e. Note that this section should be extensive. Remember: You are providing a blueprint for the organization. Can a person read this section on organizational structure and operations and have a good idea of how to create your company after reading it? You may want to do some research on organizations that are similar, to know if you have covered all the needed departments/areas/divisions. [Tip: if you are making a product, don’t forget to describe the manufacturing plant(s); and if you are providing a service, don’t forget to describe the internal structure required for acquiring clients (who does sales pitches? call center needed? etc).]
E. Hiring, Promotion, and Retention Strategy
a. What selection/hiring procedures? What kinds of employees do you want to attract? Will you select for certain personalities or skills? (Does this vary by job or position in the company?)
b. Promotion procedures/philosophy?
c. How will you retain employees? What psychological contract do you hope employees will have, and what will you do to ensure their psychological contracts are not breached?
F. Compensation & Rewards Systems
a. What compensation and rewards systems? (What is the logic for choosing that system and not others?)
b. Remember that “rewards” can be non-monetary as well as monetary
G. Motivation & Job Design
a. How will employees be motivated?
b. Do you have an overall philosophy about how jobs should be designed in your organization?
c. Pick 3 key roles in the organization, making sure that a) at least one of these roles is an entry-level position and at least one of the roles is a mid-level position, and b) none of the roles will be filled by your group members. [In other words, choose three roles that will be filled by hired employees at various levels of the organization.] Apply the job characteristics model and other forms of job design to those positions, and discuss the motivating potential of those jobs. Are there any tradeoffs in increasing the motivating potential of the jobs?
H. Organizational Culture
a. What kind of culture will you create? Be sure to discuss all three levels of culture.
b. HOW will you create that culture? Be realistic here – what will it take to create the culture you intend?
c. Note that although your group wrote about culture in the Initial Plan, you will describe the culture more fully here, using course concepts related to organizational culture
I. Leadership Philosophy
a. Who in the organization will have leadership roles, and how will that leadership be exercised?

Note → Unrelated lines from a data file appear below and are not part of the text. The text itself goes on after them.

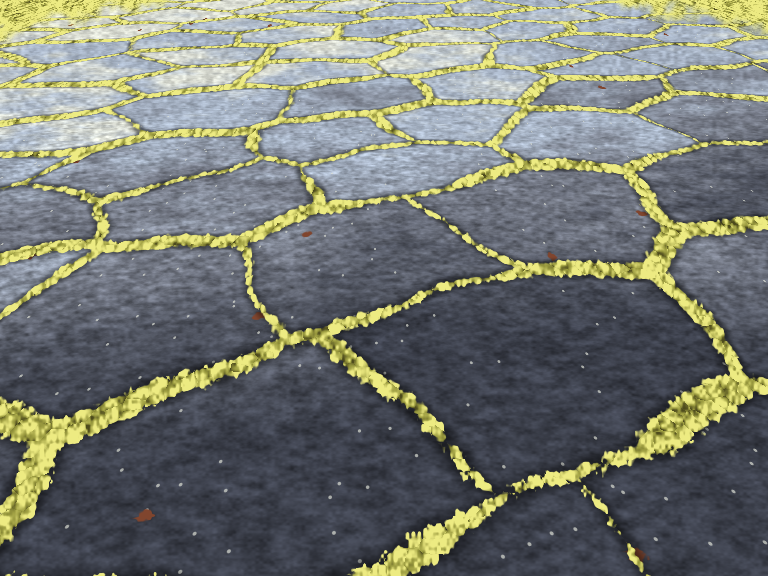
Reproduce this texture procedurally as a Shadertoy shader.

```glsl
const float HORIZON = 1.2;                 // height of the vanishing line
const float ROW_TILT = 0.295;              // turn of the stone rows, radians
const vec2  STONE_SIZE = vec2(0.66, 0.40);
const vec2  STONE_SHIFT = vec2(0.35, -0.2);
const float STONE_JITTER = 0.62;
const float JOINT_MIN = 0.001;
const float JOINT_MAX = 0.023;
const float MOSS_HEIGHT = 0.0055;
const float TUFT_SCALE = 34.0;
const vec3 SLATE_DARK = vec3(0.235, 0.25, 0.295);
const vec3 SLATE_MID  = vec3(0.47, 0.49, 0.54);
const vec3 WET_SKY    = vec3(0.66, 0.71, 0.78);
const vec3 SUN_GLARE  = vec3(0.86, 0.87, 0.83);
const vec3 MOSS_SHADE = vec3(0.30, 0.29, 0.11);
const vec3 MOSS_BODY  = vec3(0.61, 0.61, 0.25);
const vec3 MOSS_LIT   = vec3(0.93, 0.92, 0.51);
const vec3 RUST_LEAF  = vec3(0.50, 0.27, 0.18);

vec2 hash2(vec2 p) {
    vec2 q = vec2(dot(p, vec2(127.1, 311.7)), dot(p, vec2(269.5, 183.3)));
    return fract(sin(q) * 43758.55);
}

float noise(vec2 p) {
    vec2 i = floor(p), f = fract(p);
    f = f * f * (3.0 - 2.0 * f);
    float low  = mix(hash2(i).x, hash2(i + vec2(1, 0)).x, f.x);
    float high = mix(hash2(i + vec2(0, 1)).x, hash2(i + vec2(1, 1)).x, f.x);
    return mix(low, high, f.y);
}

float fbm(vec2 p) {
    float sum = 0.0, amp = 0.5;
    for (int i = 0; i < 4; i++) {
        sum += amp * noise(p);
        p = mat2(1.7, 1.1, -1.1, 1.7) * p + 5.3;
        amp *= 0.5;
    }
    return sum / 0.9375;
}

// Distance to the nearest jittered point, and that point's random value
vec2 cellular(vec2 p) {
    vec2 best = vec2(9.0, 0.0);
    for (int y = -1; y <= 1; y++)
    for (int x = -1; x <= 1; x++) {
        vec2 id = floor(p) + vec2(x, y);
        float d = length(id + hash2(id) - p);
        if (d < best.x) best = vec2(d, hash2(id + 17.0).x);
    }
    return best;
}

vec2 stoneCentre(vec2 id) {
    float rowShift = 0.5 * mod(id.y, 2.0);
    return id + 0.5 + vec2(rowShift, 0.0) + STONE_JITTER * (hash2(id + 3.0) - 0.5);
}

// Ground distance to the closest joint in x, stone id in yz
vec3 paving(vec2 p, float lift) {
    vec2 centre = vec2(0.0), stone = vec2(0.0);
    float nearest = 99.0, edge = 99.0;
    for (int y = -2; y <= 2; y++)
    for (int x = -2; x <= 2; x++) {
        vec2 id = floor(p) + vec2(x, y), c = stoneCentre(id);
        float d = dot(c - p, c - p);
        if (d < nearest) { nearest = d; centre = c; stone = id; }
    }
    for (int y = -2; y <= 2; y++)
    for (int x = -2; x <= 2; x++) {
        vec2 c = stoneCentre(floor(p) + vec2(x, y)), gap = c - centre;
        if (dot(gap, gap) < 0.0001) continue;
        vec2 normal = gap / STONE_SIZE;
        float d = dot(0.5 * (c + centre) - p, gap) / length(normal);
        edge = min(edge, d - lift * abs(normalize(normal).y));
    }
    return vec3(edge, stone);
}

void mainImage(out vec4 fragColor, in vec2 fragCoord) {
    vec2 uv = fragCoord / iResolution.y;
    uv.x -= 0.5 * iResolution.x / iResolution.y;

    // Perspective ground plane, turned to the direction of the rows
    float depth = 1.0 / (HORIZON - uv.y);
    vec2 ground = vec2(uv.x, 1.0) * depth;
    vec2 upright = vec2(ground.x, log(depth));
    float c = cos(ROW_TILT), s = sin(ROW_TILT);
    vec2 rows = vec2(c * ground.x + s * ground.y, c * ground.y - s * ground.x);
    vec2 bend = 0.016 * sin(rows.yx * vec2(9.0, 7.0) + 1.0)
              + 0.008 * sin(rows.yx * vec2(23.0, 19.0));
    vec3 stone = paving((rows + bend) / STONE_SIZE + STONE_SHIFT, MOSS_HEIGHT * depth);
    vec2 tone = hash2(stone.yz + 9.0);

    // Slate: dark nearby, reflecting the sky further off
    float nearness = smoothstep(3.2, 1.0, depth);
    float grain = fbm(ground * vec2(38.0, 75.0) + 8.0 * tone) - 0.5;
    float grit = noise(uv * vec2(150.0, 210.0)) - 0.5;
    float streak = fbm(uv * vec2(16.0, 75.0) + 6.0 * tone) - 0.5;
    float patches = fbm(ground * 2.6 + 4.0) - 0.5;
    float gloss = uv.y - 0.17 * uv.x + 0.20 * (tone.x - 0.5) + 0.26 * patches
                + 0.30 * streak * smoothstep(0.3, 0.8, uv.y);
    vec3 color = mix(SLATE_DARK, SLATE_MID, smoothstep(0.28, 0.68, gloss));
    color = mix(color, WET_SKY, smoothstep(0.60, 0.86, gloss));
    color = mix(color, SUN_GLARE, smoothstep(0.88, 1.08, gloss));
    color *= 1.0 + grain * mix(0.2, 0.75, nearness) + 0.24 * grit;

    // Pale grit and rusty leaves scattered on the stone
    vec2 speck = cellular(upright * 22.0);
    float chip = smoothstep(0.09, 0.04, speck.x) * step(0.8, speck.y);
    color = mix(color, SUN_GLARE, 0.7 * chip);
    vec2 leaf = cellular(upright * vec2(9.0, 14.0) + 31.0);
    float leafEdge = leaf.x + 0.12 * grit;
    color = mix(color, RUST_LEAF, smoothstep(0.15, 0.09, leafEdge) * step(0.95, leaf.y));

    // Joints of varying width, ragged with tufts
    vec2 tuft = cellular(upright * TUFT_SCALE);
    float blades = noise(uv * vec2(190.0, 130.0) + 2.0 * tuft.y);
    float spread = smoothstep(0.25, 0.75, noise(rows * 3.4 + 2.0));
    float cover = mix(JOINT_MIN, JOINT_MAX, spread) - stone.x;
    float ragged = cover + 0.018 * (0.5 - tuft.x) + 0.012 * (blades - 0.5);
    float soft = 0.0025 * depth;
    color *= 1.0 - 0.45 * smoothstep(-0.024, 0.002, cover);
    float moss = smoothstep(-soft, soft, ragged);

    // Grass verges in the far corners
    float verge = uv.y + 0.22 * abs(uv.x) + 0.06 * (fbm(uv * 30.0) - 0.5);
    moss = max(moss, smoothstep(1.07, 1.10, verge));

    // Sunlit tips over shaded roots
    float light = 0.85 - 0.65 * tuft.x + 0.75 * (blades - 0.5) + 0.25 * (tuft.y - 0.5);
    light += 0.12 * smoothstep(0.4, 0.9, uv.y);
    vec3 green = mix(MOSS_SHADE, MOSS_BODY, smoothstep(0.05, 0.42, light));
    green = mix(green, MOSS_LIT, smoothstep(0.35, 0.8, light));
    color = mix(color, green, moss);

    fragColor = vec4(clamp(color, 0.0, 1.0), 1.0);
}
```
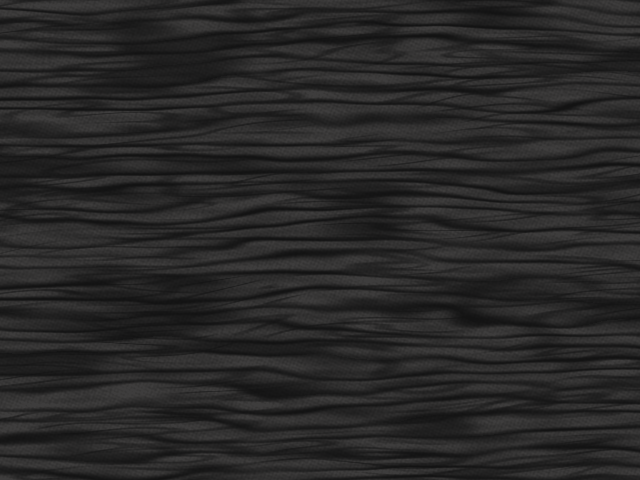
A WebGL 1 fragment shader for this texture:

```glsl
precision highp float;
// Dark crinkle-pleated fabric with fine, merging horizontal folds and a small weave.

uniform vec2 u_resolution;

#define FOLD_COUNT 31.0
#define SWAY 1.5
#define PINCH 0.95
#define CREASE_DEPTH 0.8
#define SHADOW_FOLD 0.42
#define WRINKLE_DEPTH 0.5
#define SHEEN 0.3
#define WEAVE_COUNT 92.0
#define WEAVE_CONTRAST 0.07
#define GRAIN_CONTRAST 0.17
#define SHADOW_COLOR vec3(0.074, 0.074, 0.075)
#define CLOTH_COLOR vec3(0.222, 0.218, 0.217)

const float TAU = 6.2831853;

// Random unit direction for a lattice point
vec2 latticeGradient(vec2 cell) {
  float angle = TAU * fract(sin(dot(cell, vec2(127.1, 311.7))) * 43758.55);
  return vec2(cos(angle), sin(angle));
}

// Gradient noise, roughly -0.7 to 0.7
float gradientNoise(vec2 p) {
  vec2 cell = floor(p);
  vec2 f = p - cell;
  vec2 blend = f * f * f * (f * (f * 6.0 - 15.0) + 10.0);
  vec2 right = vec2(1.0, 0.0);
  vec2 up = vec2(0.0, 1.0);
  float a = dot(latticeGradient(cell), f);
  float b = dot(latticeGradient(cell + right), f - right);
  float c = dot(latticeGradient(cell + up), f - up);
  float d = dot(latticeGradient(cell + 1.0), f - 1.0);
  return mix(mix(a, b, blend.x), mix(c, d, blend.x), blend.y);
}

// Fold coordinate: whole part names the fold, fraction runs across it
float foldPhase(vec2 p) {
  float sway = gradientNoise(p * vec2(1.5, 3.6) + 4.3);
  float pinch = gradientNoise(p * vec2(2.9, 18.0) + 17.7);
  float ripple = gradientNoise(p * vec2(8.0, 34.0) + 31.1);
  return p.y * FOLD_COUNT + SWAY * sway + PINCH * pinch + 0.28 * ripple;
}

// Rounded cloth between two creases
float foldProfile(float across) {
  return smoothstep(0.0, 0.36, across) * (1.0 - smoothstep(0.76, 1.0, across));
}

// Thin secondary creases along the zero lines of stretched noise
float wrinkles(vec2 p, vec2 stretch, float lean) {
  float slant = p.y + lean * p.x + 0.04 * gradientNoise(p * vec2(2.5, 4.0) + 8.2);
  float field = gradientNoise(vec2(p.x, slant) * stretch + 53.4);
  float presence = smoothstep(-0.15, 0.2, gradientNoise(p * vec2(3.0, 14.0) + stretch));
  return presence * (1.0 - smoothstep(0.02, 0.16, abs(field)));
}

// Small diamond weave
float weave(vec2 p) {
  vec2 threads = p * WEAVE_COUNT * TAU;
  return sin(threads.x + 0.4 * threads.y) * sin(threads.y - 0.4 * threads.x);
}

void main() {
  vec2 p = gl_FragCoord.xy / u_resolution.y;

  // Folds and their creases, some fading out along their length
  float phase = foldPhase(p);
  float foldId = floor(phase);
  float fade = gradientNoise(p * vec2(3.2, 15.0) + 23.6);
  float depth = clamp(CREASE_DEPTH + 0.6 * fade, 0.3, 1.0);
  float light = 1.0 - depth * (1.0 - foldProfile(phase - foldId));

  // Ragged stretches of folds lying in shadow
  float foldTone = gradientNoise(vec2(p.x * 3.0, foldId * 0.61) + 11.5);
  float bandTone = gradientNoise(p * vec2(0.8, 9.0) + 43.2);
  float raggedTone = gradientNoise(p * vec2(6.0, 38.0) + 63.8);
  float tone = foldTone + 0.45 * bandTone + 0.35 * raggedTone;
  light *= mix(SHADOW_FOLD, 0.92, smoothstep(-0.5, -0.1, tone)) + 0.16 * tone;

  // Wrinkles and silky streaks
  light *= 1.0 - WRINKLE_DEPTH * wrinkles(p, vec2(3.2, 36.0), -0.03);
  light *= 1.0 - WRINKLE_DEPTH * wrinkles(p, vec2(4.5, 52.0), -0.08);
  light += SHEEN * gradientNoise(p * vec2(8.0, 72.0) + 91.3) * (0.3 + light);

  // Woven surface
  float grain = gradientNoise(p * vec2(150.0, 170.0));
  light += (WEAVE_CONTRAST * weave(p) + GRAIN_CONTRAST * grain) * (0.3 + light);

  gl_FragColor = vec4(mix(SHADOW_COLOR, CLOTH_COLOR, clamp(light, 0.0, 1.15)), 1.0);
}
```
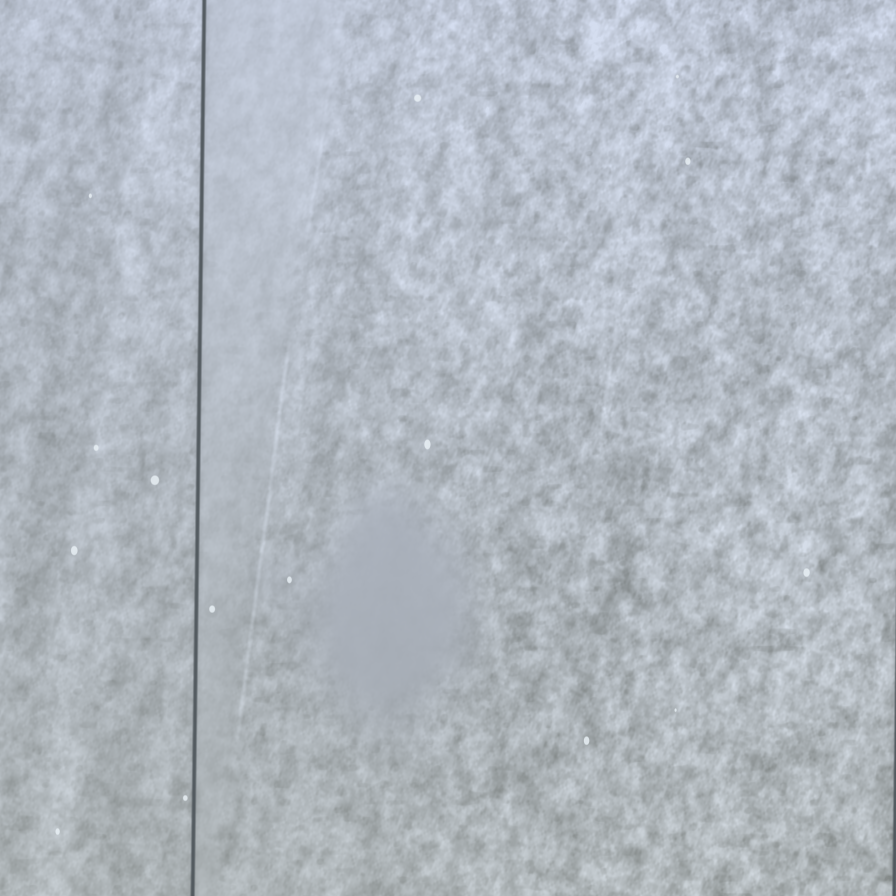
A Shadertoy shader for this texture:

```glsl
#define PANEL_WIDTH 0.783
#define SEAM_START 0.215
#define SEAM_LEAN 0.013
#define SEAM_HALF_WIDTH 0.0021
#define VEIN_LEAN 0.145
#define GRAIN_SCALE 52.0
#define GRAIN_STRENGTH 1.25
#define SPECK_CELLS 7.0
#define DARK_STONE vec3(0.585, 0.61, 0.63)
#define LIGHT_STONE vec3(0.785, 0.815, 0.86)
#define SEAM_COLOR vec3(0.30, 0.33, 0.35)
#define SPECK_COLOR vec3(0.91, 0.94, 0.96)

float hash(vec2 p) {
    vec3 q = fract(p.xyx * 0.1031);
    q += dot(q, q.yzx + 33.33);
    return fract((q.x + q.y) * q.z);
}

float noise(vec2 p) {
    vec2 cell = floor(p), f = fract(p);
    f = f * f * (3.0 - 2.0 * f);
    float low = mix(hash(cell), hash(cell + vec2(1, 0)), f.x);
    float high = mix(hash(cell + vec2(0, 1)), hash(cell + vec2(1, 1)), f.x);
    return mix(low, high, f.y);
}

// Zero-centred mineral grain, rotated between octaves
float mineralGrain(vec2 p) {
    float sum = 0.0, weight = 0.40;
    for (int i = 0; i < 4; i++) {
        sum += weight * (noise(p) - 0.5);
        p = mat2(1.5, 1.1, -1.1, 1.5) * p + 17.3;
        weight *= 0.82;
    }
    return sum;
}

// Soft bands running along the lean of the veins
float veinBands(vec2 p) {
    return 0.6 * noise(p * vec2(17.0, 1.3)) + 0.4 * noise(p * vec2(48.0, 2.2) + 9.0) - 0.5;
}

// Thin pale creases, broken along their length
float creases(vec2 p) {
    float sum = 0.0;
    for (int i = 0; i < 2; i++) {
        float k = float(i);
        float offset = 0.025 + 0.36 * k + 0.008 * (noise(vec2(p.y * 5.0, k)) - 0.5);
        float breaks = smoothstep(0.25, 0.7, noise(vec2(p.y * 9.0, k + 4.0)));
        float ends = smoothstep(0.02 + 0.4 * k, 0.15 + 0.4 * k, p.y) * smoothstep(0.95, 0.75, p.y);
        sum += breaks * ends * smoothstep(0.004, 0.0, abs(p.x - offset));
    }
    return sum;
}

// Sparse bright mineral chips, one at most per cell
float specks(vec2 uv, float pixel) {
    vec2 p = uv * SPECK_CELLS, cell = floor(p);
    vec2 center = 0.2 + 0.6 * vec2(hash(cell + 3.1), hash(cell + 8.7));
    float radius = mix(0.0018, 0.0055, hash(cell + 21.0));
    vec2 d = (fract(p) - center) / SPECK_CELLS;
    d.x *= 1.0 + 0.6 * hash(cell + 5.0);
    float present = step(0.80, hash(cell + 40.0));
    return present * (1.0 - smoothstep(radius - pixel, radius + pixel, length(d)));
}

void mainImage(out vec4 fragColor, in vec2 fragCoord) {
    vec2 uv = fragCoord / iResolution.xy;
    float pixel = 1.0 / min(iResolution.x, iResolution.y);

    // Panel layout
    float across = uv.x - SEAM_START - SEAM_LEAN * uv.y;
    float panel = floor(across / PANEL_WIDTH);
    float inPanel = across - panel * PANEL_WIDTH;
    float seamDistance = min(inPanel, PANEL_WIDTH - inPanel);

    // Coordinates that follow the slightly bowed veins
    float bow = 0.025 * uv.y * (uv.y - 1.0);
    float along = uv.x - VEIN_LEAN * uv.y - bow;
    vec2 vein = vec2(along - SEAM_START - panel * PANEL_WIDTH, uv.y);
    vec2 seeded = vec2(along, uv.y) + 31.0 + 7.0 * panel;

    // Worn patch and honed strip beside the seam
    vec2 patchPoint = (uv - vec2(0.43, 0.31)) / vec2(0.11, 0.13);
    float wobble = 0.5 * (noise(uv * 14.0) - 0.5);
    float worn = 1.0 - smoothstep(0.5, 1.35, length(patchPoint) + wobble);
    float honed = 1.0 - smoothstep(0.0, 0.05, vein.x);
    float rough = (1.0 - 0.93 * worn) * mix(1.0, 0.45, honed);
    rough *= mix(0.75, 1.15, smoothstep(0.2, 0.8, uv.x));

    // Stone tone
    float grain = mineralGrain(seeded * GRAIN_SCALE * vec2(1.15, 0.9));
    float pits = smoothstep(0.66, 0.9, noise(seeded * vec2(85.0, 105.0)));
    float cloud = noise(uv * 3.2 + 12.0) - 0.5;
    float bandStrength = panel < 0.0 ? 0.55 : 0.36;
    float tone = 0.57 + 0.34 * (uv.y - 0.5) + 0.16 * cloud;
    tone += bandStrength * (1.0 - 0.8 * worn) * veinBands(seeded);
    tone += rough * (GRAIN_STRENGTH * grain - 0.22 * pits);
    tone += 0.28 * creases(vein) - 0.06 * worn;

    // Cool light above, warmer grey below
    vec3 color = mix(DARK_STONE, LIGHT_STONE, clamp(tone, -0.3, 1.25));
    color *= mix(vec3(1.005, 1.003, 0.975), vec3(0.995, 1.0, 1.025), uv.y);
    color += worn * vec3(-0.004, -0.004, 0.012);

    // Chips, then the dark joints
    color = mix(color, SPECK_COLOR, 0.85 * specks(uv, pixel));
    float edge = max(pixel, 0.0015);
    float seam = 1.0 - smoothstep(SEAM_HALF_WIDTH - edge, SEAM_HALF_WIDTH + edge, seamDistance);
    color *= 1.0 - 0.05 * smoothstep(0.009, 0.0, seamDistance);
    color = mix(color, SEAM_COLOR, 0.92 * seam);
    fragColor = vec4(color, 1.0);
}
```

What kind of leadership?
b. How will you ensure ethical leadership?
J. Management & Staff
a. Describe what job each group member would take in the organization
There are 6 members in the group:
Female A: shy, Asian, english as second language, discrete and responsible
Female B: Black, hardworking, humble and independent
Female C: Hispanic, affable, observant and intelligent
Male A: Asian, outgoing, confident and imaginative
Male B: White, confident, valiant, dependable and optimistic
Male C: Asian, precise, exuberant, suave
(e.g. president, engineer, vice-president of marketing, sales person, director of operations, etc) and a brief justification. Does the job fit with the person’s skills and personality? Does the job provide opportunity for the person to grow/develop?
There are no minimum or maximum page requirements, except as noted for specific sections above; instead, what is essential is for you to write in a way that amply describes the details of your organization while applying course concepts. In other words, write as if your audience is a college-educated colleague who has not had the benefit of taking this course. When you use a course concept, you must define it. However, you should be sure not to plagiarize the textbook or other source. If you wish to quote the textbook or other source while defining concepts, that is fine; but you should not copy text from a source without quotation and citation. In the interests of readability (and to show that you really know the concepts well), you may want to define course concepts in your own words, rather than quoting the textbook/readings.
Textbook: ORGB3, Student Edition, By: Nelson/Quick, ISBN-13: 9781133191193